[[ Information open ]]
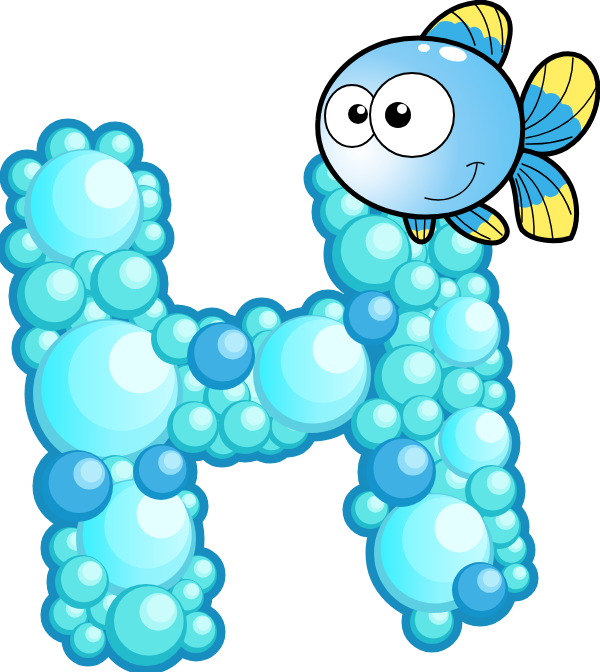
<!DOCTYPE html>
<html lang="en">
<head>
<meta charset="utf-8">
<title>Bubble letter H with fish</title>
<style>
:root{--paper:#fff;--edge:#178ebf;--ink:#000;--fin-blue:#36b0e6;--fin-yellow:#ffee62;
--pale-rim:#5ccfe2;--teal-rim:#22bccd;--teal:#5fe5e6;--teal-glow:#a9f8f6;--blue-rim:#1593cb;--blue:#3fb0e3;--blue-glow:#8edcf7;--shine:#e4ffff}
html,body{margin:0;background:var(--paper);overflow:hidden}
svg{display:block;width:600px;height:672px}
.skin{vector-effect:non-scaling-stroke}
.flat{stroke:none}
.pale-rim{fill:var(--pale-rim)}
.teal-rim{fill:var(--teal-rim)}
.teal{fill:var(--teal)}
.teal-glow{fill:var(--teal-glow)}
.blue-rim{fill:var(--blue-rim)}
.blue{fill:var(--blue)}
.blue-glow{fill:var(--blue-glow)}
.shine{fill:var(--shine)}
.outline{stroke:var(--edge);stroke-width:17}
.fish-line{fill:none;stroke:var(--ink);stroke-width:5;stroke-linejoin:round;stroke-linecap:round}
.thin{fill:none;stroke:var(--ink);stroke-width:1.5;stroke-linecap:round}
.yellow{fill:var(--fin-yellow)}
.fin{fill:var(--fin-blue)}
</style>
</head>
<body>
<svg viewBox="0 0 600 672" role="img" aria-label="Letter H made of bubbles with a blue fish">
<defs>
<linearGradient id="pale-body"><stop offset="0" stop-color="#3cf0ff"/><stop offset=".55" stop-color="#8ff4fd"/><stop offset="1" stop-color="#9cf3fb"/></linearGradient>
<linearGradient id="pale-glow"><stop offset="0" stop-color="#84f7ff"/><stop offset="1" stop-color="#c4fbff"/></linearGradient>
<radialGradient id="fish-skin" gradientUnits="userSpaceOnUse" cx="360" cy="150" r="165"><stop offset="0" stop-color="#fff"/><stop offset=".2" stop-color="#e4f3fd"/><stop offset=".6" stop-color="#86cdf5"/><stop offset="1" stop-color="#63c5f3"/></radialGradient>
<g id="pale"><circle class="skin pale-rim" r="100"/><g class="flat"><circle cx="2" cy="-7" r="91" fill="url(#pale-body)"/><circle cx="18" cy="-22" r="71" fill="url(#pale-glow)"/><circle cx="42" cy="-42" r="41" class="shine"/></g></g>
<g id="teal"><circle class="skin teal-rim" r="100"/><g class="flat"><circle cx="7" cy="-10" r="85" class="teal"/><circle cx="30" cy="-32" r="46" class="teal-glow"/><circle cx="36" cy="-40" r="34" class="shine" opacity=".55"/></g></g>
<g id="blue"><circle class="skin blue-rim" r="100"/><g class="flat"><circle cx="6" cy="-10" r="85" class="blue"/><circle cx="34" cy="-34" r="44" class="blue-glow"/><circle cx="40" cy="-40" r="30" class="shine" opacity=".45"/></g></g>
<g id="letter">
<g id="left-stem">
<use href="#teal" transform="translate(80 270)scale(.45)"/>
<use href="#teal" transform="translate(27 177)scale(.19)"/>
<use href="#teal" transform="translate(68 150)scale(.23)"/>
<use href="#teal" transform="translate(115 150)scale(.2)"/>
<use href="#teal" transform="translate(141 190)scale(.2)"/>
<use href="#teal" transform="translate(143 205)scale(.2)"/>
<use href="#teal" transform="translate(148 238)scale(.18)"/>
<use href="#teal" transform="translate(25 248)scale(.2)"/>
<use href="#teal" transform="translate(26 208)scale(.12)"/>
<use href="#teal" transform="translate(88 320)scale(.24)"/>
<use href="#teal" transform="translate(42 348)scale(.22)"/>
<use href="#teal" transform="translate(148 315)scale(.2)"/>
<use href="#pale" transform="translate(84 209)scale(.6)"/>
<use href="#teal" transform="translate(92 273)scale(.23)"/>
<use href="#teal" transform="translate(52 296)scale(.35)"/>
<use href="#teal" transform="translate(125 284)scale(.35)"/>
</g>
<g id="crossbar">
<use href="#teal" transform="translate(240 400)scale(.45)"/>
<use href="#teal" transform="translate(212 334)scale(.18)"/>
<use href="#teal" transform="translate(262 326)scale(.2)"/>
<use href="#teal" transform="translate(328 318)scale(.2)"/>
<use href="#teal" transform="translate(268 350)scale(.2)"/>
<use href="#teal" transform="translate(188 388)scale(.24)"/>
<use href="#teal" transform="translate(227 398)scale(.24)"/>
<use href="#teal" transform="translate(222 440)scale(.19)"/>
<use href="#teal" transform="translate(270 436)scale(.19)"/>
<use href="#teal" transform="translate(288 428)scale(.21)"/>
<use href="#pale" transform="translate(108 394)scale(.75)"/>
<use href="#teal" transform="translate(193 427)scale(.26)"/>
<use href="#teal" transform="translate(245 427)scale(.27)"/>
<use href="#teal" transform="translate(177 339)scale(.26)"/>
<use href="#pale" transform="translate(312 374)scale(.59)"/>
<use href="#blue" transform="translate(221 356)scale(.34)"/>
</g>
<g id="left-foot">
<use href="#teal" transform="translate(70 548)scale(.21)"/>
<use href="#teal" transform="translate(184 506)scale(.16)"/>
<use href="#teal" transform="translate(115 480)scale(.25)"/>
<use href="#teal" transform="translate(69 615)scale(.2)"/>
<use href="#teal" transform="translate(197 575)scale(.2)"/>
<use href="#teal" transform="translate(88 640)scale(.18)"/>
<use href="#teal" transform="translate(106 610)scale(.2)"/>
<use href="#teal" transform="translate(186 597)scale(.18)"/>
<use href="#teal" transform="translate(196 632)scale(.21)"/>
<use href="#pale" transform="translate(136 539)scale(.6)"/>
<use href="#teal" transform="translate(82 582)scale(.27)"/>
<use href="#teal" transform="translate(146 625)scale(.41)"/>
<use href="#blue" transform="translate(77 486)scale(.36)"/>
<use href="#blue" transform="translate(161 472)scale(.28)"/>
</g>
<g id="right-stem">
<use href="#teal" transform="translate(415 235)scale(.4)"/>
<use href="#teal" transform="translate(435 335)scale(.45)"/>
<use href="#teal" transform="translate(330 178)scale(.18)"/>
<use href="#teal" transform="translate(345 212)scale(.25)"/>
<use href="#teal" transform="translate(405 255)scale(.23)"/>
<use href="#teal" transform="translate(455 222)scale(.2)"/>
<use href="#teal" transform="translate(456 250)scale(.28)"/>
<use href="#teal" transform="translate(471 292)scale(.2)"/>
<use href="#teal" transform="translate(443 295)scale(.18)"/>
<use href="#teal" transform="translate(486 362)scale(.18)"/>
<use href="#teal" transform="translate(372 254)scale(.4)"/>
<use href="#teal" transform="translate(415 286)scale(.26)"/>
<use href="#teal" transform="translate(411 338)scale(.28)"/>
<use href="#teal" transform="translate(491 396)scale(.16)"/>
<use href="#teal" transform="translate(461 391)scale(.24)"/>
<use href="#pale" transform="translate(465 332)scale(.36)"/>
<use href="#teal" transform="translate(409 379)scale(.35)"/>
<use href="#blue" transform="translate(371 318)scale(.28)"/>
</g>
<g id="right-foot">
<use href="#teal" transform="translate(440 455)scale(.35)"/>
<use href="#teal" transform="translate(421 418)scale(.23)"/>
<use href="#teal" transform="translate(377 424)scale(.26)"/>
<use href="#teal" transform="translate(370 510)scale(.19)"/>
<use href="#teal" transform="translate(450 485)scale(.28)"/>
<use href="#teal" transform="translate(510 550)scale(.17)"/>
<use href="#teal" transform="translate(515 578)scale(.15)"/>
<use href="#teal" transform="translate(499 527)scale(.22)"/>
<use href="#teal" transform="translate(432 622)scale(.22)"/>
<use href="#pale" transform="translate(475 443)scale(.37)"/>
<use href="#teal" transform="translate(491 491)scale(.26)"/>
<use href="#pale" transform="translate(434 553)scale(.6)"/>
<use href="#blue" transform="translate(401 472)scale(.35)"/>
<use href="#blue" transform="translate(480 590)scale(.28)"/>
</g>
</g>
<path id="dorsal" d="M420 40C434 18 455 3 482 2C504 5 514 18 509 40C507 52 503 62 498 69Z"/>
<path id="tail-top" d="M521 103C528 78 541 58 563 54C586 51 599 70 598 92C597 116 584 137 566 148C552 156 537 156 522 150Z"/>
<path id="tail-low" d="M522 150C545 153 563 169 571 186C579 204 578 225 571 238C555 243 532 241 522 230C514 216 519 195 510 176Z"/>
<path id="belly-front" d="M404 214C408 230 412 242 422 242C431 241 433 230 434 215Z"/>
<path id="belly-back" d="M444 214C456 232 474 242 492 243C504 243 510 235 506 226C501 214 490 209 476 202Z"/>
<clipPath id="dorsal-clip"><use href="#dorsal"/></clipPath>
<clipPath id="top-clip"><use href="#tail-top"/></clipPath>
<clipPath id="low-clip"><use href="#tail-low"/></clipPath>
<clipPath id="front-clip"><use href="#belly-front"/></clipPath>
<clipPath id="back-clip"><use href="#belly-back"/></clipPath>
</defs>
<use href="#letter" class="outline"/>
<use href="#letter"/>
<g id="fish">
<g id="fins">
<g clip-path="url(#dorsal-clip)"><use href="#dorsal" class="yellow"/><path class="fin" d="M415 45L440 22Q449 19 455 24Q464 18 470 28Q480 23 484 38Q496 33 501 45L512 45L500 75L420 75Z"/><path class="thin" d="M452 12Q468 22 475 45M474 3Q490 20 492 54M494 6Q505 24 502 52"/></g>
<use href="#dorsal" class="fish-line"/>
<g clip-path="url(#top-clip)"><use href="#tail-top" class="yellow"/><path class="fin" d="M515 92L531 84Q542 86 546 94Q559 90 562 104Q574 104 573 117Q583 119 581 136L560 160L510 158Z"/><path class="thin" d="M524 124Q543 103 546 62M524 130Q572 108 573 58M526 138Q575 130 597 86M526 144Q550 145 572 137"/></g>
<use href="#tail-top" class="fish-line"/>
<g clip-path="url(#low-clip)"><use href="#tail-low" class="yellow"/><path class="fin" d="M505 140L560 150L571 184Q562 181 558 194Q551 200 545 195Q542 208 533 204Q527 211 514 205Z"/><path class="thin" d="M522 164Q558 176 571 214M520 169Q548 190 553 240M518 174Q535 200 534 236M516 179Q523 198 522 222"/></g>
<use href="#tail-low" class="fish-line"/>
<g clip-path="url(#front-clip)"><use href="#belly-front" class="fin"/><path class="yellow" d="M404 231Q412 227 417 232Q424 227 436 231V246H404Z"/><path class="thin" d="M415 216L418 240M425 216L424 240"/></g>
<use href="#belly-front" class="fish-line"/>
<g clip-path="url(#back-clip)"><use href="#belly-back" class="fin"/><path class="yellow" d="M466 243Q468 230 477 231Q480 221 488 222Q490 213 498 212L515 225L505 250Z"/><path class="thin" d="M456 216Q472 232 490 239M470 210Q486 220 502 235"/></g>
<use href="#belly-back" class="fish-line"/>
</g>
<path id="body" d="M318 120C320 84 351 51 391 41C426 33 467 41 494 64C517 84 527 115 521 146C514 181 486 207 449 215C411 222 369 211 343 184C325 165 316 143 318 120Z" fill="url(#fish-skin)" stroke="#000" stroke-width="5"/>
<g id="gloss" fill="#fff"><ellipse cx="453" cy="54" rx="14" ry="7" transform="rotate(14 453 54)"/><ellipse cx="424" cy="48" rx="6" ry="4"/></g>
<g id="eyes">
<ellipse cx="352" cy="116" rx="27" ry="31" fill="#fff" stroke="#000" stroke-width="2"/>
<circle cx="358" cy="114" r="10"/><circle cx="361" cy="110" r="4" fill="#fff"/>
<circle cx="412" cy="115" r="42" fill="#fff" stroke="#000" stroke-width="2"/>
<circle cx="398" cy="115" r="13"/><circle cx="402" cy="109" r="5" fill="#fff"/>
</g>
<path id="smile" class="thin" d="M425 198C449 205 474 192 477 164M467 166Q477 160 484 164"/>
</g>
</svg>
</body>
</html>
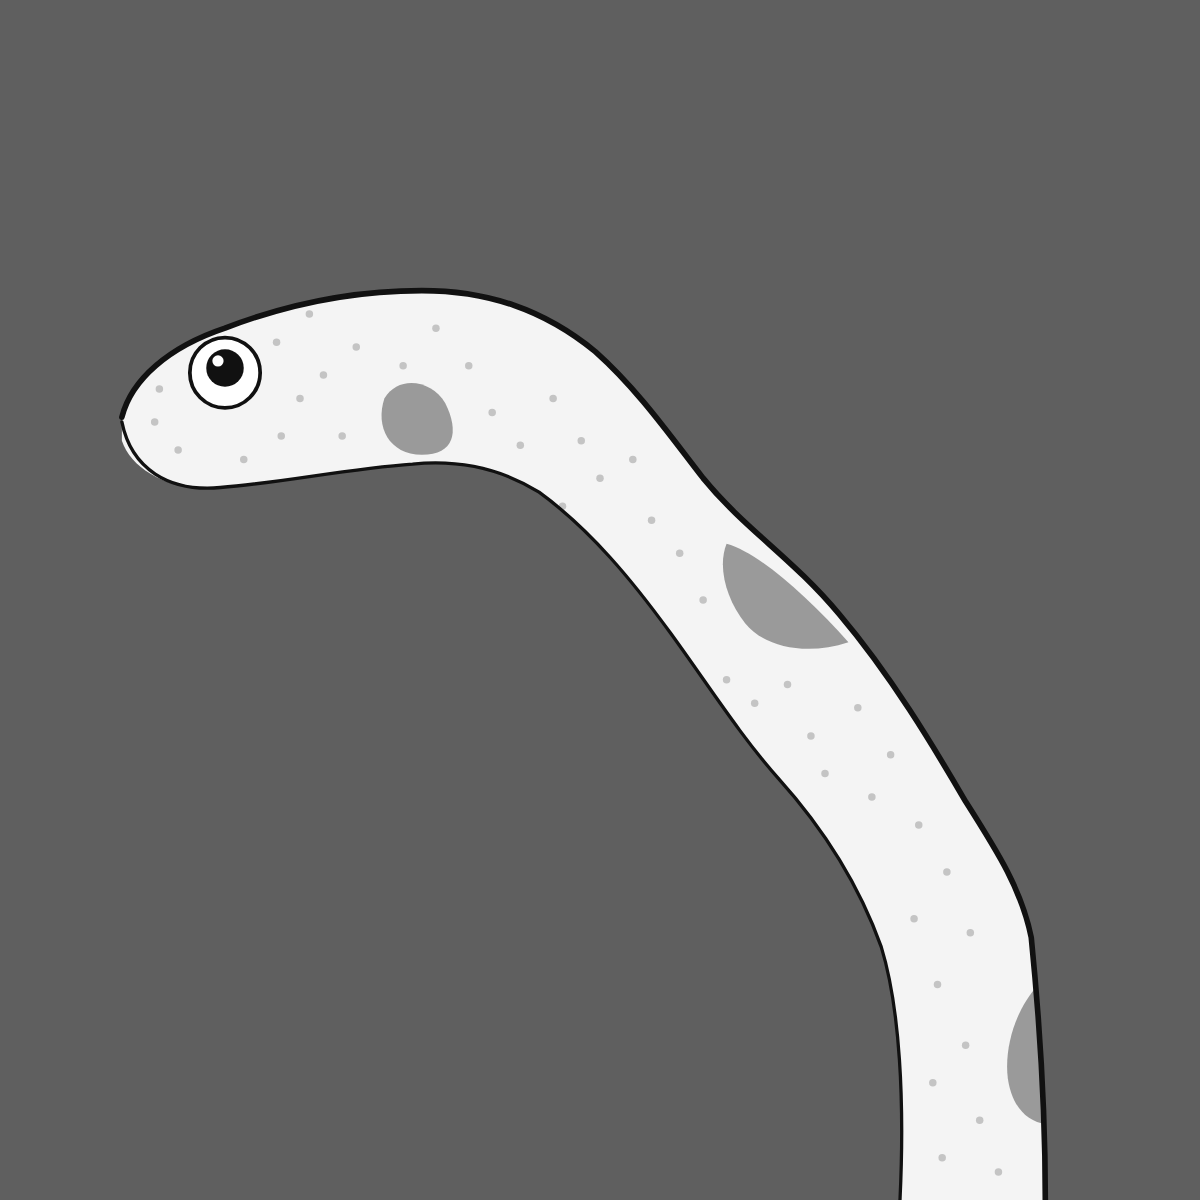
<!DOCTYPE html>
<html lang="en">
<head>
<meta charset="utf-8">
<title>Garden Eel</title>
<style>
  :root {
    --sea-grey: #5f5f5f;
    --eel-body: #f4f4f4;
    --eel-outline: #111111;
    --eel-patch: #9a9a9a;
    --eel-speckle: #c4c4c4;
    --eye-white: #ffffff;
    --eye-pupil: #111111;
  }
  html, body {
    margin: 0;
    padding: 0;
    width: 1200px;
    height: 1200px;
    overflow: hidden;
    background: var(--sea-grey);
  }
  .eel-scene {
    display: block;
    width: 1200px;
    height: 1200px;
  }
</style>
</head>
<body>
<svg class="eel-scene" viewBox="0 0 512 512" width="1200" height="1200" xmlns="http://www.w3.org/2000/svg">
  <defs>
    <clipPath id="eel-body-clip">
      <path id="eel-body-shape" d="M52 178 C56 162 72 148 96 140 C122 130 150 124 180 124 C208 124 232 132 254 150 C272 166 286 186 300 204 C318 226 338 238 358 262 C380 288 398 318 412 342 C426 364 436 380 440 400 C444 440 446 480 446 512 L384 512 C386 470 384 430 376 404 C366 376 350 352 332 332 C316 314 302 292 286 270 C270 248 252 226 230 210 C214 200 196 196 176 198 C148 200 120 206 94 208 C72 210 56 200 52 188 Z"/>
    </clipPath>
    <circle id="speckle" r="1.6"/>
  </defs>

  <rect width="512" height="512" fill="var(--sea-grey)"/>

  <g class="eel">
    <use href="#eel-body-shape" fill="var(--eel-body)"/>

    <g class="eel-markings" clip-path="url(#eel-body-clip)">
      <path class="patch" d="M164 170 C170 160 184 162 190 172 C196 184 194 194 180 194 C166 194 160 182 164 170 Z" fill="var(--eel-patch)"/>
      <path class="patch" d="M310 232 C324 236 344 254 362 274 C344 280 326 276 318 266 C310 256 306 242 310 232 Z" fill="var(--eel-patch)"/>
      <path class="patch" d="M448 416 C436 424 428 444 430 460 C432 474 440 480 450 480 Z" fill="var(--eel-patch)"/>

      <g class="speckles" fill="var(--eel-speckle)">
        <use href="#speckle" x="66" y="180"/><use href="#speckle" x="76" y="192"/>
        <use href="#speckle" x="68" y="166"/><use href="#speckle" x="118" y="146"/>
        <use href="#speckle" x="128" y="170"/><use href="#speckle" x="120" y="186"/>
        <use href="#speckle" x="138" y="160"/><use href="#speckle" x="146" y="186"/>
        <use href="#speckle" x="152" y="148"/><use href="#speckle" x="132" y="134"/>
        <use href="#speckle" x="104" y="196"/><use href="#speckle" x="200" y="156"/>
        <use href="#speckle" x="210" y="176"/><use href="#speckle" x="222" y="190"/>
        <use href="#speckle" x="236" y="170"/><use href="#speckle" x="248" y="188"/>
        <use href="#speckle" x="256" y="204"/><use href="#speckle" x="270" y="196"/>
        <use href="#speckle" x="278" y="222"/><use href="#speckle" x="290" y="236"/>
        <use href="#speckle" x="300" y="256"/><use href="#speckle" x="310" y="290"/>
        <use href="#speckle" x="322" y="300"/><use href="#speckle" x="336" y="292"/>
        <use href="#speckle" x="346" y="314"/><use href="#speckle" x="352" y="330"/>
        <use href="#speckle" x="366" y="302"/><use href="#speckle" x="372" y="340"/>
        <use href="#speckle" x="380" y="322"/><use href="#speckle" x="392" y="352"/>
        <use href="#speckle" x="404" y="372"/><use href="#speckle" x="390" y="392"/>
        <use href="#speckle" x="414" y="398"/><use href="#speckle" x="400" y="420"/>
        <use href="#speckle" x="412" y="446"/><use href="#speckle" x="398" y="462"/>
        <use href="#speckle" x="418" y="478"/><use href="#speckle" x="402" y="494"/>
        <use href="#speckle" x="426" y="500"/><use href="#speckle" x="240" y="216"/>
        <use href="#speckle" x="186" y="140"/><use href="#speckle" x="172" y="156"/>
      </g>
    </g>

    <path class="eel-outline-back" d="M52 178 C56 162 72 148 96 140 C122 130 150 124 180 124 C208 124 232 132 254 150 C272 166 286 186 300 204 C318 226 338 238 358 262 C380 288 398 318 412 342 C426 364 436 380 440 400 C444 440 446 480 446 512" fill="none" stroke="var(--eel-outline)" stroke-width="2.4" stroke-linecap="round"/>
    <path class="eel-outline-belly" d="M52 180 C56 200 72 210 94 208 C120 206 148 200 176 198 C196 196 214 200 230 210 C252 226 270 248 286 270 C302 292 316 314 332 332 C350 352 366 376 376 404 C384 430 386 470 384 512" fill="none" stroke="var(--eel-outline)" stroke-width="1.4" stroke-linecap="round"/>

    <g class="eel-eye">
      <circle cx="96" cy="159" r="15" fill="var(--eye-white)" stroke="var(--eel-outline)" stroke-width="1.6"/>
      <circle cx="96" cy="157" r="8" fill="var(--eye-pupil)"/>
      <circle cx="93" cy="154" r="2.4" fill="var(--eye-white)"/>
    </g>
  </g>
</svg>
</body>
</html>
[[ Information closed ]]
# Exercise instructions
Across the listing above, report every line where "circle" occurs.

# Solution to this problem
<g id="pale"><circle class="skin pale-rim" r="100"/><g class="flat"><circle cx="2" cy="-7" r="91" fill="url(#pale-body)"/><circle cx="18" cy="-22" r="71" fill="url(#pale-glow)"/><circle cx="42" cy="-42" r="41" class="shine"/></g></g>
<g id="teal"><circle class="skin teal-rim" r="100"/><g class="flat"><circle cx="7" cy="-10" r="85" class="teal"/><circle cx="30" cy="-32" r="46" class="teal-glow"/><circle cx="36" cy="-40" r="34" class="shine" opacity=".55"/></g></g>
<g id="blue"><circle class="skin blue-rim" r="100"/><g class="flat"><circle cx="6" cy="-10" r="85" class="blue"/><circle cx="34" cy="-34" r="44" class="blue-glow"/><circle cx="40" cy="-40" r="30" class="shine" opacity=".45"/></g></g>
<circle cx="358" cy="114" r="10"/><circle cx="361" cy="110" r="4" fill="#fff"/>
<circle cx="412" cy="115" r="42" fill="#fff" stroke="#000" stroke-width="2"/>
<circle cx="398" cy="115" r="13"/><circle cx="402" cy="109" r="5" fill="#fff"/>
    <circle id="speckle" r="1.6"/>
      <circle cx="96" cy="159" r="15" fill="var(--eye-white)" stroke="var(--eel-outline)" stroke-width="1.6"/>
      <circle cx="96" cy="157" r="8" fill="var(--eye-pupil)"/>
      <circle cx="93" cy="154" r="2.4" fill="var(--eye-white)"/>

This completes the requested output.